WORK REQUEST: Reproduce each of the following records without any deviation.

Records from a data collection:
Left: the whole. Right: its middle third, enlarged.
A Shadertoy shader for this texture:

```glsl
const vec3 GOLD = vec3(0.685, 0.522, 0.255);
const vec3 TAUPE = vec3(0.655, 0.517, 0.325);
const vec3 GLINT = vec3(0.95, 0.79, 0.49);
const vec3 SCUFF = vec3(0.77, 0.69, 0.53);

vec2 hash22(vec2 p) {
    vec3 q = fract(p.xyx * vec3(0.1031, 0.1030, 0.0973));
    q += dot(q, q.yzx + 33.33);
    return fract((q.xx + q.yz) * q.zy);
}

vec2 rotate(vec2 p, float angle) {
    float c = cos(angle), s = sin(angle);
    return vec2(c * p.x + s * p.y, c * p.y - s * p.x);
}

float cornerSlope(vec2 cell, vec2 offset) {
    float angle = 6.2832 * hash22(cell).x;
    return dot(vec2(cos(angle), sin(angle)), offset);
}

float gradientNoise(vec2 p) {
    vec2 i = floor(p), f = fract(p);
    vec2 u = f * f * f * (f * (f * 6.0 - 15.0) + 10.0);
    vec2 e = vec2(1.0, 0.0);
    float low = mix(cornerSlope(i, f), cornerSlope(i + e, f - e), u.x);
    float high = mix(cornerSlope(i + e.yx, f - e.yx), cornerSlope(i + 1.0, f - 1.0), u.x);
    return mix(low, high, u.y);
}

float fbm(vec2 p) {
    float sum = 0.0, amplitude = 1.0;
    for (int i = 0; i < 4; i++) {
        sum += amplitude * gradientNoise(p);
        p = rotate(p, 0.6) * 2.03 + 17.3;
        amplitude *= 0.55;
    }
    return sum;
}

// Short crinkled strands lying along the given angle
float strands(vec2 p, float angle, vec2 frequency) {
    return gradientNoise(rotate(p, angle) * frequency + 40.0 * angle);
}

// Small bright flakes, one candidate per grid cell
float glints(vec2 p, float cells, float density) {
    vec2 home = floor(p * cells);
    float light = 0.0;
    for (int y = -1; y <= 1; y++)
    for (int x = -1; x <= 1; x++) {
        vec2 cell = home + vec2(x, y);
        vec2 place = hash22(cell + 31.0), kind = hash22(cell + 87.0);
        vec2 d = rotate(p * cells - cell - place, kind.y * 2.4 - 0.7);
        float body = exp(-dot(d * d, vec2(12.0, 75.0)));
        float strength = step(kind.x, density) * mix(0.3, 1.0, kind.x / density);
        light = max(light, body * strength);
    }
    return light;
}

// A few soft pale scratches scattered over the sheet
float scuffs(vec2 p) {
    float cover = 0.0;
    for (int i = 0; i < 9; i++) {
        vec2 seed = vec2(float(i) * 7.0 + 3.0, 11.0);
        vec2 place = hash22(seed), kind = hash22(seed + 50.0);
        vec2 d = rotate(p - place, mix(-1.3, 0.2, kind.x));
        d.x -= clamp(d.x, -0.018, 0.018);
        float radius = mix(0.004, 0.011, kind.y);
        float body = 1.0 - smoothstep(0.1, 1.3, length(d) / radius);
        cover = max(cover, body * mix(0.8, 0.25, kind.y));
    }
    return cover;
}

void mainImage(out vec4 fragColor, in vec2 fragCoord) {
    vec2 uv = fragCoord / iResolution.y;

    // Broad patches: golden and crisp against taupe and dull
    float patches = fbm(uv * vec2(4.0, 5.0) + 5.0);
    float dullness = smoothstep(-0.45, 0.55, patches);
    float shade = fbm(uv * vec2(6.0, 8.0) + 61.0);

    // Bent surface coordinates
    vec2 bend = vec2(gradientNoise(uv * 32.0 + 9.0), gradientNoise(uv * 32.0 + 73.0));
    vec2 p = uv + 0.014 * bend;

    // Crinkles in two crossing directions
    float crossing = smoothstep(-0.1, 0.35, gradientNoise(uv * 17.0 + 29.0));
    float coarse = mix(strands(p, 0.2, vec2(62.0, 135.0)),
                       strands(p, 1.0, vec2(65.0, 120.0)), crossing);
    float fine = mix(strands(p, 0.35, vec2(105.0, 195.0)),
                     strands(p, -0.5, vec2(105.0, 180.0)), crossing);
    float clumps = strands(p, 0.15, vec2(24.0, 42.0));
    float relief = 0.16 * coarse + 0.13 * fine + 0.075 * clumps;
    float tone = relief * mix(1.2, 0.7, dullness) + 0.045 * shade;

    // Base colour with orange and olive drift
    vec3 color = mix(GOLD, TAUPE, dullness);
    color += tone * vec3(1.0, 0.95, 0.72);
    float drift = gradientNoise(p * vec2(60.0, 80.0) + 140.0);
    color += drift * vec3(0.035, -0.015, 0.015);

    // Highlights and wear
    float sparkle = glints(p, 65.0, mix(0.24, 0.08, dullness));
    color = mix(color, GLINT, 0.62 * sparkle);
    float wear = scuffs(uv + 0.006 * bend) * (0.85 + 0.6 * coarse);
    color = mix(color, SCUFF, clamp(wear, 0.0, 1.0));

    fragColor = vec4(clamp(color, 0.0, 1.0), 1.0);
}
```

EXERCISE ANSWER:
Left: the whole. Right: its middle third, enlarged.
A Shadertoy shader for this texture:

```glsl
const vec3 GOLD = vec3(0.685, 0.522, 0.255);
const vec3 TAUPE = vec3(0.655, 0.517, 0.325);
const vec3 GLINT = vec3(0.95, 0.79, 0.49);
const vec3 SCUFF = vec3(0.77, 0.69, 0.53);

vec2 hash22(vec2 p) {
    vec3 q = fract(p.xyx * vec3(0.1031, 0.1030, 0.0973));
    q += dot(q, q.yzx + 33.33);
    return fract((q.xx + q.yz) * q.zy);
}

vec2 rotate(vec2 p, float angle) {
    float c = cos(angle), s = sin(angle);
    return vec2(c * p.x + s * p.y, c * p.y - s * p.x);
}

float cornerSlope(vec2 cell, vec2 offset) {
    float angle = 6.2832 * hash22(cell).x;
    return dot(vec2(cos(angle), sin(angle)), offset);
}

float gradientNoise(vec2 p) {
    vec2 i = floor(p), f = fract(p);
    vec2 u = f * f * f * (f * (f * 6.0 - 15.0) + 10.0);
    vec2 e = vec2(1.0, 0.0);
    float low = mix(cornerSlope(i, f), cornerSlope(i + e, f - e), u.x);
    float high = mix(cornerSlope(i + e.yx, f - e.yx), cornerSlope(i + 1.0, f - 1.0), u.x);
    return mix(low, high, u.y);
}

float fbm(vec2 p) {
    float sum = 0.0, amplitude = 1.0;
    for (int i = 0; i < 4; i++) {
        sum += amplitude * gradientNoise(p);
        p = rotate(p, 0.6) * 2.03 + 17.3;
        amplitude *= 0.55;
    }
    return sum;
}

// Short crinkled strands lying along the given angle
float strands(vec2 p, float angle, vec2 frequency) {
    return gradientNoise(rotate(p, angle) * frequency + 40.0 * angle);
}

// Small bright flakes, one candidate per grid cell
float glints(vec2 p, float cells, float density) {
    vec2 home = floor(p * cells);
    float light = 0.0;
    for (int y = -1; y <= 1; y++)
    for (int x = -1; x <= 1; x++) {
        vec2 cell = home + vec2(x, y);
        vec2 place = hash22(cell + 31.0), kind = hash22(cell + 87.0);
        vec2 d = rotate(p * cells - cell - place, kind.y * 2.4 - 0.7);
        float body = exp(-dot(d * d, vec2(12.0, 75.0)));
        float strength = step(kind.x, density) * mix(0.3, 1.0, kind.x / density);
        light = max(light, body * strength);
    }
    return light;
}

// A few soft pale scratches scattered over the sheet
float scuffs(vec2 p) {
    float cover = 0.0;
    for (int i = 0; i < 9; i++) {
        vec2 seed = vec2(float(i) * 7.0 + 3.0, 11.0);
        vec2 place = hash22(seed), kind = hash22(seed + 50.0);
        vec2 d = rotate(p - place, mix(-1.3, 0.2, kind.x));
        d.x -= clamp(d.x, -0.018, 0.018);
        float radius = mix(0.004, 0.011, kind.y);
        float body = 1.0 - smoothstep(0.1, 1.3, length(d) / radius);
        cover = max(cover, body * mix(0.8, 0.25, kind.y));
    }
    return cover;
}

void mainImage(out vec4 fragColor, in vec2 fragCoord) {
    vec2 uv = fragCoord / iResolution.y;

    // Broad patches: golden and crisp against taupe and dull
    float patches = fbm(uv * vec2(4.0, 5.0) + 5.0);
    float dullness = smoothstep(-0.45, 0.55, patches);
    float shade = fbm(uv * vec2(6.0, 8.0) + 61.0);

    // Bent surface coordinates
    vec2 bend = vec2(gradientNoise(uv * 32.0 + 9.0), gradientNoise(uv * 32.0 + 73.0));
    vec2 p = uv + 0.014 * bend;

    // Crinkles in two crossing directions
    float crossing = smoothstep(-0.1, 0.35, gradientNoise(uv * 17.0 + 29.0));
    float coarse = mix(strands(p, 0.2, vec2(62.0, 135.0)),
                       strands(p, 1.0, vec2(65.0, 120.0)), crossing);
    float fine = mix(strands(p, 0.35, vec2(105.0, 195.0)),
                     strands(p, -0.5, vec2(105.0, 180.0)), crossing);
    float clumps = strands(p, 0.15, vec2(24.0, 42.0));
    float relief = 0.16 * coarse + 0.13 * fine + 0.075 * clumps;
    float tone = relief * mix(1.2, 0.7, dullness) + 0.045 * shade;

    // Base colour with orange and olive drift
    vec3 color = mix(GOLD, TAUPE, dullness);
    color += tone * vec3(1.0, 0.95, 0.72);
    float drift = gradientNoise(p * vec2(60.0, 80.0) + 140.0);
    color += drift * vec3(0.035, -0.015, 0.015);

    // Highlights and wear
    float sparkle = glints(p, 65.0, mix(0.24, 0.08, dullness));
    color = mix(color, GLINT, 0.62 * sparkle);
    float wear = scuffs(uv + 0.006 * bend) * (0.85 + 0.6 * coarse);
    color = mix(color, SCUFF, clamp(wear, 0.0, 1.0));

    fragColor = vec4(clamp(color, 0.0, 1.0), 1.0);
}
```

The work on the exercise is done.